→ Task objective: Copy each line of the data beneath in which the word "woodGrain" appears.

Extracted data entries
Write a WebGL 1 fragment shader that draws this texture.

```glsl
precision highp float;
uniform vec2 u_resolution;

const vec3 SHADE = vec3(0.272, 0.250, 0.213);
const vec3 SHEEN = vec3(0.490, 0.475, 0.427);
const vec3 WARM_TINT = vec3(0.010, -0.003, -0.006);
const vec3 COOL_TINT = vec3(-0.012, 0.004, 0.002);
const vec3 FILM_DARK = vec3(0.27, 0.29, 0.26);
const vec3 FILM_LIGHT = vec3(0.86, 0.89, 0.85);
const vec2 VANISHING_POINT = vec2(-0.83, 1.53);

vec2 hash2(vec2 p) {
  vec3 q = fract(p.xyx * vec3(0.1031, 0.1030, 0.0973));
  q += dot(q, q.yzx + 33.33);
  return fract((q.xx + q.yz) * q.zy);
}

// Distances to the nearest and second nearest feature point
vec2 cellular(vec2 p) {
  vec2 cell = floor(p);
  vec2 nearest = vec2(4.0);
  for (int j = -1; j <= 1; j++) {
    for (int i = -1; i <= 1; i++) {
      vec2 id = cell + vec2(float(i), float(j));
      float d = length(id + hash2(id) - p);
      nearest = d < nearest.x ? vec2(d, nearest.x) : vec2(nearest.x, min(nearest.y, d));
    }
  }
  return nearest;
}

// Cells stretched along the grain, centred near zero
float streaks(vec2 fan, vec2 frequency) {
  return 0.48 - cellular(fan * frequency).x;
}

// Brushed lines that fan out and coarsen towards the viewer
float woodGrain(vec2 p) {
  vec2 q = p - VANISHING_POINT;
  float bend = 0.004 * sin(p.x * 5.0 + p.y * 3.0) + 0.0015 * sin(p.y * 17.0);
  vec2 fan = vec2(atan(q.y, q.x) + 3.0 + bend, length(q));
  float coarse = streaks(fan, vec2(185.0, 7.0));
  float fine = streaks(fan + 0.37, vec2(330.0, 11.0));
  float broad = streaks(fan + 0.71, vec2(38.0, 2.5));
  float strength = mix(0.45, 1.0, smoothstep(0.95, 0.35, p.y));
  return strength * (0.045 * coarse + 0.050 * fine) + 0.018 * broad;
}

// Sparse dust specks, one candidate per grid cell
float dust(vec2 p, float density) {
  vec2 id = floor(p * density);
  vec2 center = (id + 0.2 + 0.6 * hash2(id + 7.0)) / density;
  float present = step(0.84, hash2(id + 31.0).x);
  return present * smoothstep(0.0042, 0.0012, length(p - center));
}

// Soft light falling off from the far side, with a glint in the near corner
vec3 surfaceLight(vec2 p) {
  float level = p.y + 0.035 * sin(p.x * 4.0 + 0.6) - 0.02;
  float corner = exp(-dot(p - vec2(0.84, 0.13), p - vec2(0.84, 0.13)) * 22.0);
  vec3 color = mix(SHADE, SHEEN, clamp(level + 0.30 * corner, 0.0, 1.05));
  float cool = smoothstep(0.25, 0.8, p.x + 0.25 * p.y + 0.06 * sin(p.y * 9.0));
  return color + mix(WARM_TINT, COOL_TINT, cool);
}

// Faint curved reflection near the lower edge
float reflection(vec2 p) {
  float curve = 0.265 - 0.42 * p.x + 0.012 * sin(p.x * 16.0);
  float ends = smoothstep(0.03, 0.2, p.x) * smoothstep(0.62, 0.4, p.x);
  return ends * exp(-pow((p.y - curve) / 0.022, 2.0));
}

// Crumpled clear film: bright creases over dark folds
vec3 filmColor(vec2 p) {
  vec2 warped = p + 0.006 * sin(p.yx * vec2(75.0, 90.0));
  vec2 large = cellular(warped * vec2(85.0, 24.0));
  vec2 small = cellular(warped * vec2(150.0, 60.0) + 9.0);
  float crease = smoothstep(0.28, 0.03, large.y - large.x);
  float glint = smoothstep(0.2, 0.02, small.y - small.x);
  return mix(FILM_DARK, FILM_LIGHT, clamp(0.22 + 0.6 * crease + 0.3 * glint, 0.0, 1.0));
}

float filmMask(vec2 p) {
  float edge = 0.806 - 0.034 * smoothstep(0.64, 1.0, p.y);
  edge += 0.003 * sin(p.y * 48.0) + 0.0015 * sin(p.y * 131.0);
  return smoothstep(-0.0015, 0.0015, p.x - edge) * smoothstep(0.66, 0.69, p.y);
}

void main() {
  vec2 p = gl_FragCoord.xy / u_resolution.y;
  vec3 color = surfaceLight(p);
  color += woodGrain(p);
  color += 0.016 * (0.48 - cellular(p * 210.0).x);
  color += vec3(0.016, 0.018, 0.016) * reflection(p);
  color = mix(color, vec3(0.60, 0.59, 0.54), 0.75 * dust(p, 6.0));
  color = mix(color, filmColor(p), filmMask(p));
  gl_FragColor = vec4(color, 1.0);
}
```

→ Task result:
float woodGrain(vec2 p) {
  color += woodGrain(p);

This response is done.